[Stored data]

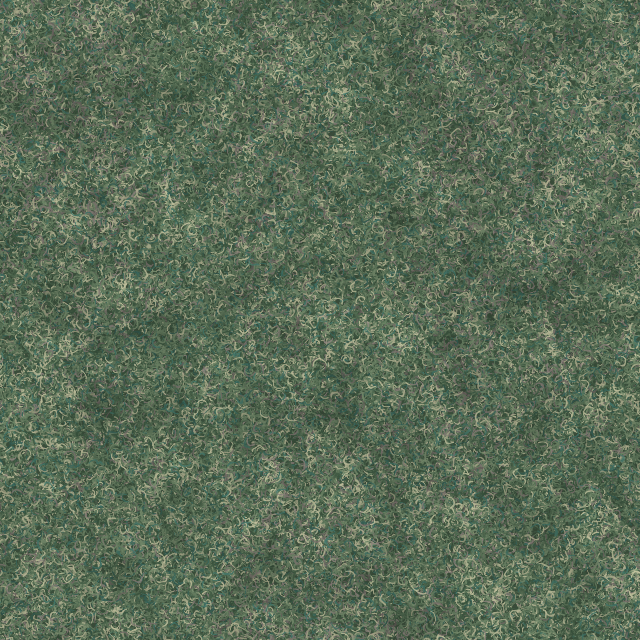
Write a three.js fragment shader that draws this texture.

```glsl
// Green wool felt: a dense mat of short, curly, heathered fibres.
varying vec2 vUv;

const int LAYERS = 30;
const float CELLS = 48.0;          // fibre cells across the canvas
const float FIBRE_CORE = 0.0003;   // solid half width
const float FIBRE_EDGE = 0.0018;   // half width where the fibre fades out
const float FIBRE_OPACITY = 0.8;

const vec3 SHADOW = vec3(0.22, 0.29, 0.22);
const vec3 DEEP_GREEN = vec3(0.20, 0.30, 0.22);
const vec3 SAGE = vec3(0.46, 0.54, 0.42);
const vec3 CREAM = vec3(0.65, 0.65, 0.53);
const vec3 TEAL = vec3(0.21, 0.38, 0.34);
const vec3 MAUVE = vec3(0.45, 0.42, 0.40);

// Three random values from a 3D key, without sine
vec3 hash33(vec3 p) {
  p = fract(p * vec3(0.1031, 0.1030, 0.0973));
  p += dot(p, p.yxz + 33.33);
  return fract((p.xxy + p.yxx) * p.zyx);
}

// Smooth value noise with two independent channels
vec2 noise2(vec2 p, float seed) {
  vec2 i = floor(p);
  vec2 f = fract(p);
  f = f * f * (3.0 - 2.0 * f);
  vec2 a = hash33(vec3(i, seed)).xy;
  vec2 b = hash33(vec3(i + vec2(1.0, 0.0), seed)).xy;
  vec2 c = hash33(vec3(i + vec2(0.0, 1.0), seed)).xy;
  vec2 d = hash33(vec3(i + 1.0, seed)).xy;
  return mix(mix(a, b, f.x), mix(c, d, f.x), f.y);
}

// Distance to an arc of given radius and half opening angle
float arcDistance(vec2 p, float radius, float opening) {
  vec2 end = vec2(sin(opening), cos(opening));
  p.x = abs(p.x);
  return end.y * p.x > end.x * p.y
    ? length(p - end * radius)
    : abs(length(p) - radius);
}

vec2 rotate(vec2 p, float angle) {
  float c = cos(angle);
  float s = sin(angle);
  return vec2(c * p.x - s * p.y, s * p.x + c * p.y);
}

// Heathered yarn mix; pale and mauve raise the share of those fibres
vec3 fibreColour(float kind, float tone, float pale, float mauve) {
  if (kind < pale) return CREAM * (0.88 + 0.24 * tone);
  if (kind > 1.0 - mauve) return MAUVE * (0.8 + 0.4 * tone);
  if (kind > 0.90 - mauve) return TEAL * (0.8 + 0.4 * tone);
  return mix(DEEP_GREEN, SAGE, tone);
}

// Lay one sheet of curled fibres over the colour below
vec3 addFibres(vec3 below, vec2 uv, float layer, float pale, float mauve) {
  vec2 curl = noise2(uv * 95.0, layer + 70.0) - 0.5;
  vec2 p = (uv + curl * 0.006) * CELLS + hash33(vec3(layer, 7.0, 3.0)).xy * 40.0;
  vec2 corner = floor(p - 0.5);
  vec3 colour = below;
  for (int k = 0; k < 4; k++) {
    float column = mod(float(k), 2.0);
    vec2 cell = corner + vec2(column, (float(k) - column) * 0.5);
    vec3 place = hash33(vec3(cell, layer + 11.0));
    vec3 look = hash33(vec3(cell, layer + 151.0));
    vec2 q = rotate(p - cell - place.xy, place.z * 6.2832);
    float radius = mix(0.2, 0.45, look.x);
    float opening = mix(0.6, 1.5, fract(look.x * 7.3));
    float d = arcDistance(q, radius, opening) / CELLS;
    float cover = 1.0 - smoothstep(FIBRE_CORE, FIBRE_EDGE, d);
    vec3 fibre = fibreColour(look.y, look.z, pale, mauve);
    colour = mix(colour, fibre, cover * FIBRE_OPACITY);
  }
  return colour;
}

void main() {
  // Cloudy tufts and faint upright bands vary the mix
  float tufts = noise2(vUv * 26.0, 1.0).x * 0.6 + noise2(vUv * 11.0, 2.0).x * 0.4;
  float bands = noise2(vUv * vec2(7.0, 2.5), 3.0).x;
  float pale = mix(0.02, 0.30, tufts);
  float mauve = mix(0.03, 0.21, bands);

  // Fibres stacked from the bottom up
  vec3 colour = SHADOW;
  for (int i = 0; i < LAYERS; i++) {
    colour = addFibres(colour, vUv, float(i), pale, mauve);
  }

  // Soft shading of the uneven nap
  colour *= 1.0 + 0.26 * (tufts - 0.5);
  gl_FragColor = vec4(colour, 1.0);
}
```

§ Task description:
Word for word, restate all of the entries above and leave each picture out.

§ Problem solution:
Write a three.js fragment shader that draws this texture.

```glsl
// Green wool felt: a dense mat of short, curly, heathered fibres.
varying vec2 vUv;

const int LAYERS = 30;
const float CELLS = 48.0;          // fibre cells across the canvas
const float FIBRE_CORE = 0.0003;   // solid half width
const float FIBRE_EDGE = 0.0018;   // half width where the fibre fades out
const float FIBRE_OPACITY = 0.8;

const vec3 SHADOW = vec3(0.22, 0.29, 0.22);
const vec3 DEEP_GREEN = vec3(0.20, 0.30, 0.22);
const vec3 SAGE = vec3(0.46, 0.54, 0.42);
const vec3 CREAM = vec3(0.65, 0.65, 0.53);
const vec3 TEAL = vec3(0.21, 0.38, 0.34);
const vec3 MAUVE = vec3(0.45, 0.42, 0.40);

// Three random values from a 3D key, without sine
vec3 hash33(vec3 p) {
  p = fract(p * vec3(0.1031, 0.1030, 0.0973));
  p += dot(p, p.yxz + 33.33);
  return fract((p.xxy + p.yxx) * p.zyx);
}

// Smooth value noise with two independent channels
vec2 noise2(vec2 p, float seed) {
  vec2 i = floor(p);
  vec2 f = fract(p);
  f = f * f * (3.0 - 2.0 * f);
  vec2 a = hash33(vec3(i, seed)).xy;
  vec2 b = hash33(vec3(i + vec2(1.0, 0.0), seed)).xy;
  vec2 c = hash33(vec3(i + vec2(0.0, 1.0), seed)).xy;
  vec2 d = hash33(vec3(i + 1.0, seed)).xy;
  return mix(mix(a, b, f.x), mix(c, d, f.x), f.y);
}

// Distance to an arc of given radius and half opening angle
float arcDistance(vec2 p, float radius, float opening) {
  vec2 end = vec2(sin(opening), cos(opening));
  p.x = abs(p.x);
  return end.y * p.x > end.x * p.y
    ? length(p - end * radius)
    : abs(length(p) - radius);
}

vec2 rotate(vec2 p, float angle) {
  float c = cos(angle);
  float s = sin(angle);
  return vec2(c * p.x - s * p.y, s * p.x + c * p.y);
}

// Heathered yarn mix; pale and mauve raise the share of those fibres
vec3 fibreColour(float kind, float tone, float pale, float mauve) {
  if (kind < pale) return CREAM * (0.88 + 0.24 * tone);
  if (kind > 1.0 - mauve) return MAUVE * (0.8 + 0.4 * tone);
  if (kind > 0.90 - mauve) return TEAL * (0.8 + 0.4 * tone);
  return mix(DEEP_GREEN, SAGE, tone);
}

// Lay one sheet of curled fibres over the colour below
vec3 addFibres(vec3 below, vec2 uv, float layer, float pale, float mauve) {
  vec2 curl = noise2(uv * 95.0, layer + 70.0) - 0.5;
  vec2 p = (uv + curl * 0.006) * CELLS + hash33(vec3(layer, 7.0, 3.0)).xy * 40.0;
  vec2 corner = floor(p - 0.5);
  vec3 colour = below;
  for (int k = 0; k < 4; k++) {
    float column = mod(float(k), 2.0);
    vec2 cell = corner + vec2(column, (float(k) - column) * 0.5);
    vec3 place = hash33(vec3(cell, layer + 11.0));
    vec3 look = hash33(vec3(cell, layer + 151.0));
    vec2 q = rotate(p - cell - place.xy, place.z * 6.2832);
    float radius = mix(0.2, 0.45, look.x);
    float opening = mix(0.6, 1.5, fract(look.x * 7.3));
    float d = arcDistance(q, radius, opening) / CELLS;
    float cover = 1.0 - smoothstep(FIBRE_CORE, FIBRE_EDGE, d);
    vec3 fibre = fibreColour(look.y, look.z, pale, mauve);
    colour = mix(colour, fibre, cover * FIBRE_OPACITY);
  }
  return colour;
}

void main() {
  // Cloudy tufts and faint upright bands vary the mix
  float tufts = noise2(vUv * 26.0, 1.0).x * 0.6 + noise2(vUv * 11.0, 2.0).x * 0.4;
  float bands = noise2(vUv * vec2(7.0, 2.5), 3.0).x;
  float pale = mix(0.02, 0.30, tufts);
  float mauve = mix(0.03, 0.21, bands);

  // Fibres stacked from the bottom up
  vec3 colour = SHADOW;
  for (int i = 0; i < LAYERS; i++) {
    colour = addFibres(colour, vUv, float(i), pale, mauve);
  }

  // Soft shading of the uneven nap
  colour *= 1.0 + 0.26 * (tufts - 0.5);
  gl_FragColor = vec4(colour, 1.0);
}
```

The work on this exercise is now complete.